Baxter first warned about problems with its Spectrum V8 and Spectrum IQ infusion pumps in a safety communication on Dec. 29, 2021. The company noted that the pumps would not sound an alarm if a blockage was preventing medication from flowing to a patient, caused by previous alarms not being resolved correctly.
The problems affects more than 140,600 Sigma V8 infusion systems and more than 175,000 Spectrum IQ pumps.
According to Baxter, providers can continue to use the pumps, but must follow on-screen instructions and in the operator's manual. For instance, they should check that all clamps are open, that there are no kinks in the tubing and confirm fluid flow before infusion and during an occlusion alarm.

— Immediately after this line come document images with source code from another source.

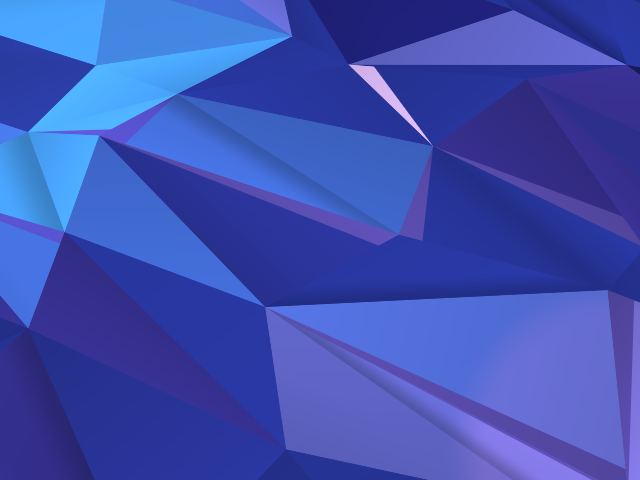
A Shadertoy shader for this background:

```glsl
// Faceted low-poly relief: azure, navy and lilac triangles with soft shading and thin bright slivers.

const vec2 AXIS_U = vec2(0.41, -0.19);     // long mesh axis, falling to the right
const vec2 AXIS_V = vec2(0.13, 0.25);      // short mesh axis, rising steeply
const vec2 TILT = vec2(0.06, -0.30);       // perspective: facets shrink and flatten upwards
const float JITTER = 0.45;                 // vertex displacement in cells
const float FLAT_CHANCE = 0.35;            // share of cells split by the near-level diagonal
const float SLIVER_CHANCE = 0.32;
const vec2 SKY_CENTRE = vec2(0.12, 0.80);
const vec2 LILAC_CENTRE = vec2(1.12, 0.13);
const vec2 GLOW_CENTRE = vec2(1.30, 0.06);

const vec3 NAVY = vec3(0.15, 0.205, 0.60);
const vec3 PLUM = vec3(0.22, 0.18, 0.54);
const vec3 MIDNIGHT = vec3(0.11, 0.11, 0.43);
const vec3 AZURE = vec3(0.29, 0.65, 1.00);
const vec3 BLUE = vec3(0.27, 0.44, 0.87);
const vec3 PERIWINKLE = vec3(0.38, 0.40, 0.79);
const vec3 VIOLET = vec3(0.34, 0.32, 0.80);
const vec3 MAUVE = vec3(0.34, 0.29, 0.66);
const vec3 LILAC = vec3(0.54, 0.47, 0.88);
const vec3 PINK = vec3(0.88, 0.75, 0.99);

float hash(vec2 p) {
    return fract(sin(dot(p, vec2(127.1, 311.7))) * 43758.5453);
}

float cross2(vec2 a, vec2 b) {
    return a.x * b.y - a.y * b.x;
}

// Jittered mesh node, projected onto the canvas
vec2 vertexAt(vec2 node) {
    vec2 offset = vec2(hash(node), hash(node + 41.3)) - 0.5;
    vec2 cellPos = node + 2.0 * JITTER * offset;
    vec2 q = cellPos.x * AXIS_U + cellPos.y * AXIS_V;
    return q / (1.0 - dot(TILT, q));
}

float skyDistance(vec2 c) {
    return length((c - SKY_CENTRE) * vec2(0.8, 1.0));
}

float lilacDistance(vec2 c) {
    return length((c - LILAC_CENTRE) * vec2(1.0, 1.2));
}

// Flat colour of a facet, from its region and a random pick
vec3 facetColour(vec2 centre, vec2 id) {
    float pick = hash(id + 3.7);
    float tint = hash(id + 9.1);
    vec3 dark = mix(NAVY, tint < 0.5 ? PLUM : MIDNIGHT, smoothstep(0.22, 0.55, abs(tint - 0.5)));
    float sky = skyDistance(centre);
    if (sky < 0.36) {
        vec3 lit = mix(AZURE, BLUE, smoothstep(0.24, 0.29, sky + 0.08 * (tint - 0.5)));
        return pick < 0.70 ? lit : mix(NAVY, BLUE, 0.12);
    }
    if (lilacDistance(centre) < 0.42)
        return pick < 0.7 ? PERIWINKLE : (pick < 0.88 ? mix(BLUE, PERIWINKLE, 0.4) : dark);
    return pick < 0.09 ? PERIWINKLE : (pick < 0.14 ? BLUE * 0.9 : dark);
}

vec3 sliverColour(vec2 centre) {
    if (centre.x > 0.55 && centre.y > 0.68) return PINK;
    return skyDistance(centre) < 0.42 ? VIOLET : MAUVE;
}

// Shaded triangle: rgb is its colour, a its smoothed coverage
vec4 facet(vec2 p, vec2 a, vec2 b, vec2 c, vec2 id, float pixel) {
    vec2 ab = b - a, ac = c - a;
    float area = cross2(ab, ac);
    vec2 gradB = vec2(ac.y, -ac.x) / area;
    vec2 gradC = vec2(-ab.y, ab.x) / area;
    float wB = dot(p - a, gradB);
    float wC = dot(p - a, gradC);
    float wA = 1.0 - wB - wC;
    float inside = min(wA / length(gradB + gradC), min(wB / length(gradB), wC / length(gradC)));
    float coverage = clamp(inside / pixel + 0.5, 0.0, 1.0);
    if (coverage <= 0.0) return vec4(0.0);

    vec2 centre = (a + b + c) / 3.0;
    vec3 colour = facetColour(centre, id);

    // Soft pool of light on the lilac side
    float glow = smoothstep(0.38, 0.28, length(p - GLOW_CENTRE));
    float receives = smoothstep(0.25, 0.35, colour.r) * step(lilacDistance(centre), 0.42);
    colour = mix(colour, LILAC, 0.65 * glow * receives);

    // Thin wedge fanning out from vertex A
    if (hash(id + 17.9) < SLIVER_CHANCE) {
        float slope = mix(0.06, 0.25, hash(id + 23.3));
        float wedge = (slope * wC - wB) / length(slope * gradC - gradB);
        colour = mix(colour, sliverColour(centre), clamp(wedge / pixel + 0.5, 0.0, 1.0));
    }

    // Linear falloff between corners and, on some facets, occlusion along one edge
    vec3 corners = vec3(hash(id + 5.3), hash(id + 6.9), hash(id + 8.2));
    float shade = 1.0 + 0.24 * (dot(corners, vec3(wA, wB, wC)) - 0.5);
    float depth = 0.22 * smoothstep(0.5, 1.0, hash(id + 31.7));
    shade *= 1.0 - depth * smoothstep(0.35, 0.0, wC);
    return vec4(colour * shade, coverage);
}

void mainImage(out vec4 fragColor, in vec2 fragCoord) {
    vec2 p = fragCoord / iResolution.y;
    float pixel = 1.0 / iResolution.y;
    vec2 cell = floor(inverse(mat2(AXIS_U, AXIS_V)) * (p / (1.0 + dot(TILT, p))));
    vec4 sum = vec4(0.0);

    // Composite both triangles of every nearby mesh cell, front to back
    for (int j = -1; j <= 1; j++)
    for (int i = -1; i <= 1; i++) {
        vec2 node = cell + vec2(i, j);
        bool level = hash(node + 12.6) < FLAT_CHANCE;
        vec2 start = level ? vec2(0, 0) : vec2(0, 1);
        vec2 a = vertexAt(node + start);
        vec2 b = vertexAt(node + 1.0 - start);
        for (int k = 0; k < 2; k++) {
            vec2 c = vertexAt(node + (level ? vec2(k, 1 - k) : vec2(k, k)));
            vec2 id = node * vec2(2.0, 1.0) + vec2(k, 0);
            vec4 tri = facet(p, a, b, c, id, pixel);
            sum += (1.0 - sum.a) * vec4(tri.rgb * tri.a, tri.a);
        }
    }
    fragColor = vec4(clamp(sum.rgb / max(sum.a, 0.001), 0.0, 1.0), 1.0);
}
```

Baxter did not specify whether it plans to make updates to its user manual, but the company said in an email to MedTech Dive that "we are working with FDA to address this issue and will communicate directly with customers regarding any further actions, including possible labeling updates."
This isn't the first time that infusion pumps have come under scrutiny. In 2020, Baxter recalled three of its infusion pumps due to unplanned device shutdowns. According to the company, improper cleaning of the devices could lead to corrosion or residue build-up, which could result in an unplanned shutdown if the device is running on battery power.

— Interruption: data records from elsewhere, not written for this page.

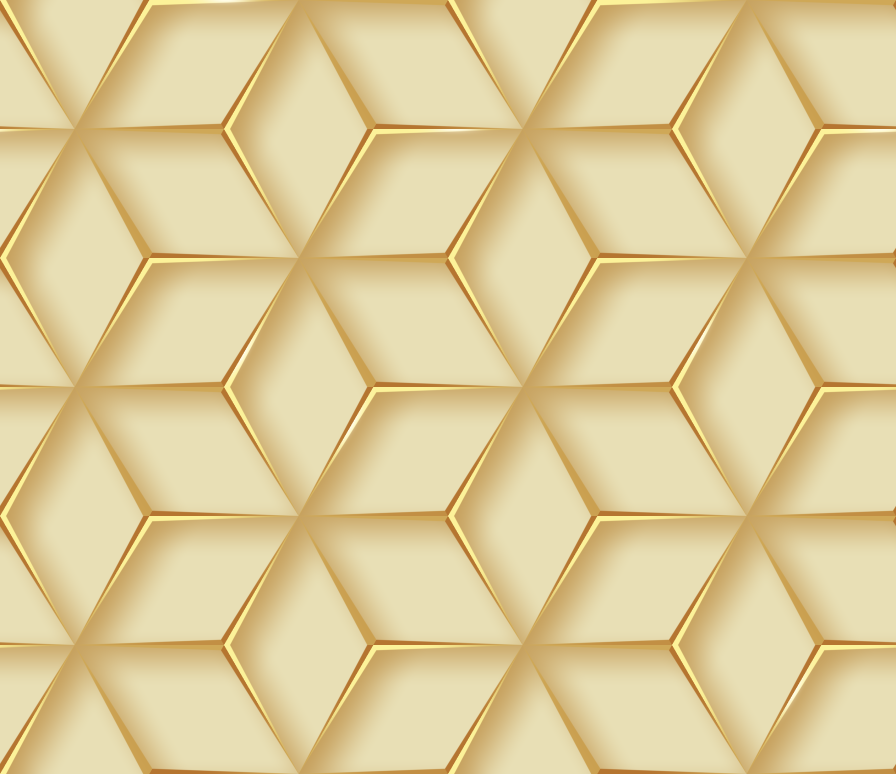
This pattern is drawn by a WebGL 2 fragment shader. Its source:

```glsl
#version 300 es
precision highp float;
// Cream rhombus panels in a tumbling-block tiling, with tapered gold bevels and glints.

#define REPEATS vec2(2.0, 3.0)
#define RIM_WIDTH 0.036
#define SHADOW_OFFSET vec2(0.13, -0.09)
#define SHADOW_BLUR 0.2
#define GLINT_RATE 0.2
#define CREAM vec3(0.91, 0.875, 0.71)
#define SHADE vec3(0.775, 0.625, 0.36)
#define BROWN vec3(0.71, 0.46, 0.19)
#define GOLD vec3(0.81, 0.66, 0.34)
#define YELLOW vec3(0.99, 0.95, 0.60)
#define SPARKLE vec3(1.0, 0.99, 0.91)

uniform vec2 u_resolution;
out vec4 fragColor;

const float ROOT3 = 1.7320508;
const vec2 CELL = vec2(3.0, ROOT3);   // one repeat, in rhombus edge lengths
const float INRADIUS = ROOT3 / 4.0;

float hash(vec4 k) {
    return fract(sin(dot(k, vec4(12.99, 78.23, 37.72, 51.53))) * 4375.85);
}

// Soft light level of one panel under a shadow falling from the upper left.
float panelLight(vec2 q, vec2 normalA, vec2 normalB) {
    float lit = 1.0;
    for (int i = 0; i < 4; i++) {
        vec2 n = (i < 2 ? normalA : normalB) * (i % 2 == 0 ? 1.0 : -1.0);
        float depth = INRADIUS - dot(n, q) + dot(n, SHADOW_OFFSET);
        lit *= smoothstep(-SHADOW_BLUR, SHADOW_BLUR, depth);
    }
    return lit;
}

// Colour inside a rhombus: q from its centre, axis along its long diagonal.
vec3 rhombusColor(vec2 q, vec2 axis, float kind, vec3 id, float pixel) {
    vec2 side = vec2(-axis.y, axis.x);
    vec2 local = vec2(dot(q, axis), dot(q, side));
    vec2 a = abs(local);
    vec2 quadrant = vec2(local.x < 0.0 ? -1.0 : 1.0, local.y < 0.0 ? -1.0 : 1.0);

    // Distance to the nearest edge, and position along it from the sharp corner
    float edge = INRADIUS - dot(a, vec2(0.5, ROOT3 / 2.0));
    float along = (ROOT3 / 2.0 - a.x) * ROOT3 / 2.0 + a.y * 0.5;
    vec2 normal = quadrant.x * 0.5 * axis + quadrant.y * ROOT3 / 2.0 * side;

    // Panel
    vec2 normalA = 0.5 * axis + ROOT3 / 2.0 * side;
    vec2 normalB = 0.5 * axis - ROOT3 / 2.0 * side;
    vec3 color = mix(SHADE, CREAM, panelLight(q, normalA, normalB));

    // Bevel, brightest where it faces the upper left; one kind lies in shade
    float facing = dot(normal, vec2(-0.8, 0.6)) - (kind == 1.0 ? 0.8 : 0.0);
    vec3 metal = mix(BROWN, GOLD, smoothstep(-1.0, -0.2, facing));
    metal = mix(metal, YELLOW, smoothstep(0.0, 0.4, facing));
    metal = mix(GOLD, metal, smoothstep(0.0, 0.7, along));
    float rim = 1.0 - smoothstep(-0.5, 0.5, (edge - RIM_WIDTH * along) / pixel);
    color = mix(color, metal, rim);

    // Glints on a few bright bevels
    vec4 key = vec4(id, quadrant.x + 2.0 * quadrant.y);
    if (facing > 0.3 && hash(key) < GLINT_RATE) {
        float center = mix(0.45, 0.75, hash(key + 7.0));
        float spread = (along - center) / 0.16;
        float glow = exp(-spread * spread - edge * edge / 0.0008);
        color = mix(color, SPARKLE, glow * mix(0.5, 1.0, rim));
    }
    return color;
}

// Finds the rhombus that holds p among three kinds on a centred grid.
vec3 tiling(vec2 p, float pixel) {
    vec3 color = CREAM;
    float nearest = 1e3;
    for (int i = 0; i < 6; i++) {
        float kind = float(i / 2);
        float shift = float(i % 2);
        vec2 center = vec2(2.0, ROOT3 / 2.0);
        vec2 axis = vec2(0.0, 1.0);
        if (kind > 0.0) {
            float slope = kind * 2.0 - 3.0;
            center += vec2(0.75 * slope, -ROOT3 / 4.0);
            if (kind == 1.0) center.x = 1.25;
            axis = vec2(ROOT3, slope) * 0.5;
        }
        vec2 grid = (p - center - shift * CELL * 0.5) / CELL + 0.5;
        vec2 q = (fract(grid) - 0.5) * CELL;
        vec2 a = abs(vec2(dot(q, axis), dot(q, vec2(-axis.y, axis.x))));
        float reach = dot(a, vec2(0.5, ROOT3 / 2.0));
        if (reach < nearest) {
            nearest = reach;
            vec3 id = vec3(mod(floor(grid), REPEATS), float(i));
            color = rhombusColor(q, axis, kind, id, pixel);
        }
    }
    return color;
}

void main() {
    vec2 scale = REPEATS * CELL / u_resolution;
    vec3 sum = vec3(0.0);
    // 3 x 3 samples smooth the facet joins
    for (int i = 0; i < 9; i++) {
        vec2 jitter = (vec2(i % 3, i / 3) - 1.0) / 3.0;
        sum += tiling((gl_FragCoord.xy + jitter) * scale, scale.x);
    }
    fragColor = vec4(sum / 9.0, 1.0);
}
```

Patient safety nonprofit ECRI listed damaged infusion pumps as one of its top medical device safety hazards for 2022, noting that improper cleaning, mishandling or poor device design can result in patients not receiving the correct flow of medication. According to an ECRI alert, one of its member hospitals reported multiple incidents of a significant delay to an upstream occlusion alarm.
A little over a decade ago, the FDA flagged "significant safety issues" with infusion pumps, noting that some adverse events may be the result of user error, but many of them are also related to deficiencies in device design and engineering. Around that time, the agency rolled out an infusion pump improvement initiative, asking manufacturers to include more safety information in their premarket submissions, and launching a series of inspections, starting in 2011.